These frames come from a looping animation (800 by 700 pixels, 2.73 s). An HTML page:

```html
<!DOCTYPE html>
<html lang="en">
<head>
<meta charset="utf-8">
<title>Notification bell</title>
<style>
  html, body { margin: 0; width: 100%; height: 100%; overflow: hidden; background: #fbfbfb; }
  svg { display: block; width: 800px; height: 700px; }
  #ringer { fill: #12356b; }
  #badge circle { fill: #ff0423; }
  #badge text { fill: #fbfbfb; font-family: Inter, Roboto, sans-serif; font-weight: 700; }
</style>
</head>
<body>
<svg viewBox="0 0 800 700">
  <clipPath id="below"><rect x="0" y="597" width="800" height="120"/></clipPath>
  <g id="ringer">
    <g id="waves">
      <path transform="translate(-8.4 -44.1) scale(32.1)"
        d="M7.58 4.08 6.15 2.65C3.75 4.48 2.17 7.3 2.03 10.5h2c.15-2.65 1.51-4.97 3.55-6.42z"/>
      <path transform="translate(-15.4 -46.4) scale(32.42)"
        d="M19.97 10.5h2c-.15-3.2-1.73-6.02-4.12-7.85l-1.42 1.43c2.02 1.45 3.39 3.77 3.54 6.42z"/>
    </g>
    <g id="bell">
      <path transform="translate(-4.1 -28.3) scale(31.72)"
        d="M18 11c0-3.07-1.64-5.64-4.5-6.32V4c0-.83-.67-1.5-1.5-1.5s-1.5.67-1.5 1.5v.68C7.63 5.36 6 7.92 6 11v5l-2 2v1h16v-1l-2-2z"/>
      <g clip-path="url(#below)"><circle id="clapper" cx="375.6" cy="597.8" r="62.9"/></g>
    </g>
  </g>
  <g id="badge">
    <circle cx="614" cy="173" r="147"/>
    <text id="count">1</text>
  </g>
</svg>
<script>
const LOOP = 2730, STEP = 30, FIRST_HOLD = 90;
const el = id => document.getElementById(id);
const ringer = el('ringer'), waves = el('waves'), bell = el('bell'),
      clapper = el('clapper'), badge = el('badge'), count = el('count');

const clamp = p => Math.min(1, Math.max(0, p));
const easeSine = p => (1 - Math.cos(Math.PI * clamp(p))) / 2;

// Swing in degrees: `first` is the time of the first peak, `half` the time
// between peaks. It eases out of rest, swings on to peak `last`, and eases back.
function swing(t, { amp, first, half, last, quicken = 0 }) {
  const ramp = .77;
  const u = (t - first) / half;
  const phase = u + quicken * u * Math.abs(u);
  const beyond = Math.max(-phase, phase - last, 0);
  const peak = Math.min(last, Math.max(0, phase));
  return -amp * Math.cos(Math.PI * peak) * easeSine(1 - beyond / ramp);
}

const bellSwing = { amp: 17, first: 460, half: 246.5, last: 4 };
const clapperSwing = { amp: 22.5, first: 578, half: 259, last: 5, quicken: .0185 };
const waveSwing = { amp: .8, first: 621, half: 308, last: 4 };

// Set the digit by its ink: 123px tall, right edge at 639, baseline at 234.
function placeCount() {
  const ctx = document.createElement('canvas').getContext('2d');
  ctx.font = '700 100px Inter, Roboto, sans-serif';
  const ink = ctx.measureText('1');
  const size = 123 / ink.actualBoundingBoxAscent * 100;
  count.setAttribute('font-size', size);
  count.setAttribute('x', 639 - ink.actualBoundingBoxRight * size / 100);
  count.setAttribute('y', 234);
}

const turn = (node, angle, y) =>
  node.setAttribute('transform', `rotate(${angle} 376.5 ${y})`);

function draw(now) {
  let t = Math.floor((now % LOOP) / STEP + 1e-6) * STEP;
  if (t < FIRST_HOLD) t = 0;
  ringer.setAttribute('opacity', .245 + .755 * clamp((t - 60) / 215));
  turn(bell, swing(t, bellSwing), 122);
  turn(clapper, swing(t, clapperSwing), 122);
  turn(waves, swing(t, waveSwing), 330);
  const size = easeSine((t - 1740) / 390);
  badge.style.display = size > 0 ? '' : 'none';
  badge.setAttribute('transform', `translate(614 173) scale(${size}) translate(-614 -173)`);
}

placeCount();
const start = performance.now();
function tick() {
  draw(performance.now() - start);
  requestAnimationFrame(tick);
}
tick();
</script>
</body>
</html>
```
• • • • •
Report every line from the listing above where the string "angle" can be found.

Answer section:
const turn = (node, angle, y) =>
  node.setAttribute('transform', `rotate(${angle} 376.5 ${y})`);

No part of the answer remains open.